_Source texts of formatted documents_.
================================

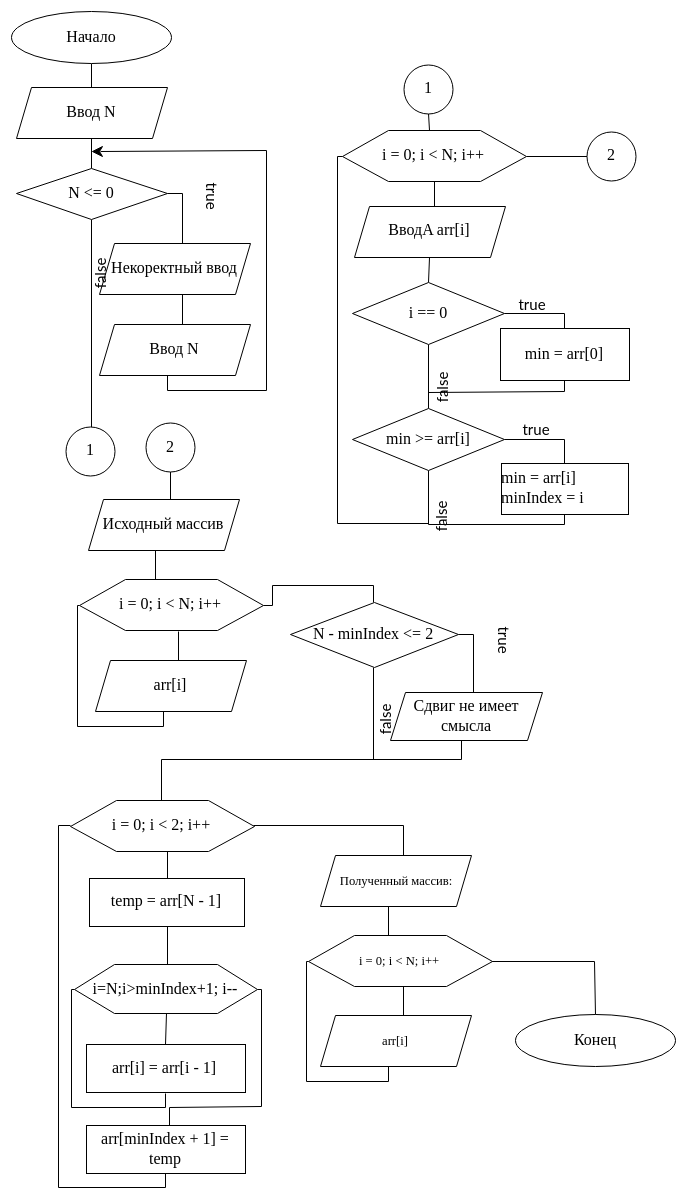
<!DOCTYPE html>
<html lang="ru">
<head>
<meta charset="utf-8">
<title>Блок-схема: обработка массива</title>
<style>
:root { --paper: #fff; --ink: #000; }
* { box-sizing: border-box; margin: 0; }
html, body { width: 686px; height: 1200px; overflow: hidden; background: var(--paper); }
.flowchart { position: relative; width: 686px; height: 1200px; overflow: hidden; color: var(--ink); font: 16px/20px "Liberation Serif", serif; }
.shapes { position: absolute; inset: 0; display: block; }
.connectors { fill: none; stroke: var(--ink); }
.blocks { fill: var(--paper); stroke: var(--ink); }
.arrow { fill: var(--ink); }
.label, .branch { position: absolute; left: var(--x); top: var(--y); transform: translate(-50%, -50%); white-space: nowrap; text-align: center; }
.small { font-size: 12.6px; }
.left { text-align: left; transform: translate(0, -50%); }
.branch { font: 15px/18px Lato, sans-serif; }
.down { transform: translate(-50%, -50%) rotate(90deg); }
.up { transform: translate(-50%, -50%) rotate(-90deg); }
</style>
</head>
<body>
<main class="flowchart">
<svg class="shapes" width="686" height="1200" viewBox="0 0 686 1200" aria-hidden="true">
  <defs>
    <polygon id="data" points="15,0 151,0 136,51 0,51"/>
    <polygon id="loop" points="0,26 46,0 138,0 184,26 138,51 46,51"/>
    <polygon id="decision" points="0,31 76,0 152,31 76,62"/>
    <circle id="link" r="24.5"/>
    <ellipse id="terminal" rx="80" ry="26"/>
  </defs>
  <g transform="translate(.5 .5)">
    <g class="connectors">
      <g id="input-size-lines">
        <path d="M91 63V87M91 138V168M91 219V427M182 294V324"/>
        <path d="M167 193H182V243"/>
        <path d="M167 375V390H266V150L100 151"/>
        <polygon class="arrow" points="92,151 102,146 99,151 102,156"/>
      </g>
      <g id="find-min-lines">
        <path d="M428 113L429 130M526 156H587M434 181V206M429 257L428 282M428 344V408M428 470V524"/>
        <path d="M342 156H337V523H428"/>
        <path d="M504 313H564V328M564 380V391L428 392"/>
        <path d="M504 439H564V463M564 514V524H428"/>
      </g>
      <g id="source-array-lines">
        <path d="M170 471V499M155 550V579M178 631V660"/>
        <path d="M79 605H77V726H163V711"/>
        <path d="M263 605H272V585H373V602"/>
        <path d="M458 634H473V692M373 667V759"/>
        <path d="M461 740V759H161V800"/>
      </g>
      <g id="shift-lines">
        <path d="M167 851V878M167 926V964M166 1013L165 1044"/>
        <path d="M70 825H58V1187H165V1173"/>
        <path d="M74 989H71V1107H165V1093"/>
        <path d="M257 989H261V1106L169 1107V1125"/>
      </g>
      <g id="result-lines">
        <path d="M253 825H403V855M388 906V935M403 986V1015"/>
        <path d="M308 961H306V1081H388V1066"/>
        <path d="M491 961H594L595 1015"/>
      </g>
    </g>
    <g class="blocks">
      <g id="input-size-blocks">
        <use href="#terminal" x="91" y="37"/>
        <use href="#data" x="16" y="87"/>
        <polygon points="16,193 91,168 167,193 91,219"/>
        <use href="#data" x="99" y="243"/>
        <use href="#data" x="99" y="324"/>
        <use href="#link" x="90" y="451"/>
      </g>
      <g id="find-min-blocks">
        <use href="#link" x="428" y="89"/>
        <use href="#loop" x="342" y="130"/>
        <use href="#link" x="611" y="156"/>
        <use href="#data" x="354" y="206"/>
        <use href="#decision" x="352" y="282"/>
        <rect x="500" y="328" width="129" height="52"/>
        <use href="#decision" x="352" y="408"/>
        <rect x="501" y="463" width="127" height="51"/>
      </g>
      <g id="source-array-blocks">
        <use href="#link" x="170" y="447"/>
        <use href="#data" x="88" y="499"/>
        <use href="#loop" x="79" y="579"/>
        <use href="#data" x="95" y="660"/>
        <polygon points="290,634 374,602 458,634 374,667"/>
        <polygon points="405,692 542,692 527,740 390,740"/>
      </g>
      <g id="shift-blocks">
        <use href="#loop" x="70" y="800"/>
        <rect x="89" y="878" width="155" height="48"/>
        <polygon points="74,989 114,964 217,964 257,989 217,1013 114,1013"/>
        <rect x="86" y="1044" width="159" height="48"/>
        <rect x="86" y="1125" width="159" height="48"/>
      </g>
      <g id="result-blocks">
        <use href="#data" x="320" y="855"/>
        <use href="#loop" x="308" y="935"/>
        <use href="#data" x="320" y="1015"/>
        <use href="#terminal" x="595" y="1040"/>
      </g>
    </g>
  </g>
</svg>

<section aria-label="Ввод размера">
  <p class="label" style="--x:91px;--y:37px">Начало</p>
  <p class="label" style="--x:91px;--y:112px">Ввод N</p>
  <p class="label" style="--x:91px;--y:193px">N &lt;= 0</p>
  <p class="branch down" style="--x:212px;--y:196px">true</p>
  <p class="branch up" style="--x:100px;--y:273px">false</p>
  <p class="label" style="--x:174px;--y:268px">Некоректный ввод</p>
  <p class="label" style="--x:174px;--y:349px">Ввод N</p>
  <p class="label" style="--x:90px;--y:450px">1</p>
</section>

<section aria-label="Поиск минимума">
  <p class="label" style="--x:428px;--y:88px">1</p>
  <p class="label" style="--x:433px;--y:155px">i = 0; i &lt; N; i++</p>
  <p class="label" style="--x:611px;--y:155px">2</p>
  <p class="label" style="--x:429px;--y:230px">ВводA arr[i]</p>
  <p class="label" style="--x:428px;--y:313px">i == 0</p>
  <p class="branch" style="--x:532px;--y:304px">true</p>
  <p class="branch up" style="--x:442px;--y:387px">false</p>
  <p class="label" style="--x:564px;--y:354px">min = arr[0]</p>
  <p class="label" style="--x:428px;--y:439px">min &gt;= arr[i]</p>
  <p class="branch" style="--x:536px;--y:429px">true</p>
  <p class="branch up" style="--x:441px;--y:516px">false</p>
  <p class="label left" style="--x:501px;--y:488px">min = arr[i]<br>minIndex = i</p>
</section>

<section aria-label="Исходный массив">
  <p class="label" style="--x:170px;--y:447px">2</p>
  <p class="label" style="--x:163px;--y:524px">Исходный массив</p>
  <p class="label" style="--x:170px;--y:604px">i = 0; i &lt; N; i++</p>
  <p class="label" style="--x:170px;--y:685px">arr[i]</p>
  <p class="label" style="--x:373px;--y:634px">N - minIndex &lt;= 2</p>
  <p class="branch down" style="--x:504px;--y:640px">true</p>
  <p class="branch up" style="--x:385px;--y:719px">false</p>
  <p class="label" style="--x:466px;--y:716px">Сдвиг не имеет<br>смысла</p>
</section>

<section aria-label="Сдвиг">
  <p class="label" style="--x:161px;--y:825px">i = 0; i &lt; 2; i++</p>
  <p class="label" style="--x:166px;--y:901px">temp = arr[N - 1]</p>
  <p class="label" style="--x:165px;--y:989px">i=N;i&gt;minIndex+1; i--</p>
  <p class="label" style="--x:164px;--y:1068px">arr[i] = arr[i - 1]</p>
  <p class="label" style="--x:165px;--y:1149px">arr[minIndex + 1] =<br>temp</p>
</section>

<section aria-label="Полученный массив">
  <p class="label small" style="--x:396px;--y:881px">Полученный массив:</p>
  <p class="label small" style="--x:399px;--y:961px">i = 0; i &lt; N; i++</p>
  <p class="label small" style="--x:395px;--y:1041px">arr[i]</p>
  <p class="label" style="--x:595px;--y:1040px">Конец</p>
</section>
</main>
</body>
</html>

================================

_Task_. Copy out the data verbatim, with no pictures.

_Exercise output_.
<!DOCTYPE html>
<html lang="ru">
<head>
<meta charset="utf-8">
<title>Блок-схема: обработка массива</title>
<style>
:root { --paper: #fff; --ink: #000; }
* { box-sizing: border-box; margin: 0; }
html, body { width: 686px; height: 1200px; overflow: hidden; background: var(--paper); }
.flowchart { position: relative; width: 686px; height: 1200px; overflow: hidden; color: var(--ink); font: 16px/20px "Liberation Serif", serif; }
.shapes { position: absolute; inset: 0; display: block; }
.connectors { fill: none; stroke: var(--ink); }
.blocks { fill: var(--paper); stroke: var(--ink); }
.arrow { fill: var(--ink); }
.label, .branch { position: absolute; left: var(--x); top: var(--y); transform: translate(-50%, -50%); white-space: nowrap; text-align: center; }
.small { font-size: 12.6px; }
.left { text-align: left; transform: translate(0, -50%); }
.branch { font: 15px/18px Lato, sans-serif; }
.down { transform: translate(-50%, -50%) rotate(90deg); }
.up { transform: translate(-50%, -50%) rotate(-90deg); }
</style>
</head>
<body>
<main class="flowchart">
<svg class="shapes" width="686" height="1200" viewBox="0 0 686 1200" aria-hidden="true">
  <defs>
    <polygon id="data" points="15,0 151,0 136,51 0,51"/>
    <polygon id="loop" points="0,26 46,0 138,0 184,26 138,51 46,51"/>
    <polygon id="decision" points="0,31 76,0 152,31 76,62"/>
    <circle id="link" r="24.5"/>
    <ellipse id="terminal" rx="80" ry="26"/>
  </defs>
  <g transform="translate(.5 .5)">
    <g class="connectors">
      <g id="input-size-lines">
        <path d="M91 63V87M91 138V168M91 219V427M182 294V324"/>
        <path d="M167 193H182V243"/>
        <path d="M167 375V390H266V150L100 151"/>
        <polygon class="arrow" points="92,151 102,146 99,151 102,156"/>
      </g>
      <g id="find-min-lines">
        <path d="M428 113L429 130M526 156H587M434 181V206M429 257L428 282M428 344V408M428 470V524"/>
        <path d="M342 156H337V523H428"/>
        <path d="M504 313H564V328M564 380V391L428 392"/>
        <path d="M504 439H564V463M564 514V524H428"/>
      </g>
      <g id="source-array-lines">
        <path d="M170 471V499M155 550V579M178 631V660"/>
        <path d="M79 605H77V726H163V711"/>
        <path d="M263 605H272V585H373V602"/>
        <path d="M458 634H473V692M373 667V759"/>
        <path d="M461 740V759H161V800"/>
      </g>
      <g id="shift-lines">
        <path d="M167 851V878M167 926V964M166 1013L165 1044"/>
        <path d="M70 825H58V1187H165V1173"/>
        <path d="M74 989H71V1107H165V1093"/>
        <path d="M257 989H261V1106L169 1107V1125"/>
      </g>
      <g id="result-lines">
        <path d="M253 825H403V855M388 906V935M403 986V1015"/>
        <path d="M308 961H306V1081H388V1066"/>
        <path d="M491 961H594L595 1015"/>
      </g>
    </g>
    <g class="blocks">
      <g id="input-size-blocks">
        <use href="#terminal" x="91" y="37"/>
        <use href="#data" x="16" y="87"/>
        <polygon points="16,193 91,168 167,193 91,219"/>
        <use href="#data" x="99" y="243"/>
        <use href="#data" x="99" y="324"/>
        <use href="#link" x="90" y="451"/>
      </g>
      <g id="find-min-blocks">
        <use href="#link" x="428" y="89"/>
        <use href="#loop" x="342" y="130"/>
        <use href="#link" x="611" y="156"/>
        <use href="#data" x="354" y="206"/>
        <use href="#decision" x="352" y="282"/>
        <rect x="500" y="328" width="129" height="52"/>
        <use href="#decision" x="352" y="408"/>
        <rect x="501" y="463" width="127" height="51"/>
      </g>
      <g id="source-array-blocks">
        <use href="#link" x="170" y="447"/>
        <use href="#data" x="88" y="499"/>
        <use href="#loop" x="79" y="579"/>
        <use href="#data" x="95" y="660"/>
        <polygon points="290,634 374,602 458,634 374,667"/>
        <polygon points="405,692 542,692 527,740 390,740"/>
      </g>
      <g id="shift-blocks">
        <use href="#loop" x="70" y="800"/>
        <rect x="89" y="878" width="155" height="48"/>
        <polygon points="74,989 114,964 217,964 257,989 217,1013 114,1013"/>
        <rect x="86" y="1044" width="159" height="48"/>
        <rect x="86" y="1125" width="159" height="48"/>
      </g>
      <g id="result-blocks">
        <use href="#data" x="320" y="855"/>
        <use href="#loop" x="308" y="935"/>
        <use href="#data" x="320" y="1015"/>
        <use href="#terminal" x="595" y="1040"/>
      </g>
    </g>
  </g>
</svg>

<section aria-label="Ввод размера">
  <p class="label" style="--x:91px;--y:37px">Начало</p>
  <p class="label" style="--x:91px;--y:112px">Ввод N</p>
  <p class="label" style="--x:91px;--y:193px">N &lt;= 0</p>
  <p class="branch down" style="--x:212px;--y:196px">true</p>
  <p class="branch up" style="--x:100px;--y:273px">false</p>
  <p class="label" style="--x:174px;--y:268px">Некоректный ввод</p>
  <p class="label" style="--x:174px;--y:349px">Ввод N</p>
  <p class="label" style="--x:90px;--y:450px">1</p>
</section>

<section aria-label="Поиск минимума">
  <p class="label" style="--x:428px;--y:88px">1</p>
  <p class="label" style="--x:433px;--y:155px">i = 0; i &lt; N; i++</p>
  <p class="label" style="--x:611px;--y:155px">2</p>
  <p class="label" style="--x:429px;--y:230px">ВводA arr[i]</p>
  <p class="label" style="--x:428px;--y:313px">i == 0</p>
  <p class="branch" style="--x:532px;--y:304px">true</p>
  <p class="branch up" style="--x:442px;--y:387px">false</p>
  <p class="label" style="--x:564px;--y:354px">min = arr[0]</p>
  <p class="label" style="--x:428px;--y:439px">min &gt;= arr[i]</p>
  <p class="branch" style="--x:536px;--y:429px">true</p>
  <p class="branch up" style="--x:441px;--y:516px">false</p>
  <p class="label left" style="--x:501px;--y:488px">min = arr[i]<br>minIndex = i</p>
</section>

<section aria-label="Исходный массив">
  <p class="label" style="--x:170px;--y:447px">2</p>
  <p class="label" style="--x:163px;--y:524px">Исходный массив</p>
  <p class="label" style="--x:170px;--y:604px">i = 0; i &lt; N; i++</p>
  <p class="label" style="--x:170px;--y:685px">arr[i]</p>
  <p class="label" style="--x:373px;--y:634px">N - minIndex &lt;= 2</p>
  <p class="branch down" style="--x:504px;--y:640px">true</p>
  <p class="branch up" style="--x:385px;--y:719px">false</p>
  <p class="label" style="--x:466px;--y:716px">Сдвиг не имеет<br>смысла</p>
</section>

<section aria-label="Сдвиг">
  <p class="label" style="--x:161px;--y:825px">i = 0; i &lt; 2; i++</p>
  <p class="label" style="--x:166px;--y:901px">temp = arr[N - 1]</p>
  <p class="label" style="--x:165px;--y:989px">i=N;i&gt;minIndex+1; i--</p>
  <p class="label" style="--x:164px;--y:1068px">arr[i] = arr[i - 1]</p>
  <p class="label" style="--x:165px;--y:1149px">arr[minIndex + 1] =<br>temp</p>
</section>

<section aria-label="Полученный массив">
  <p class="label small" style="--x:396px;--y:881px">Полученный массив:</p>
  <p class="label small" style="--x:399px;--y:961px">i = 0; i &lt; N; i++</p>
  <p class="label small" style="--x:395px;--y:1041px">arr[i]</p>
  <p class="label" style="--x:595px;--y:1040px">Конец</p>
</section>
</main>
</body>
</html>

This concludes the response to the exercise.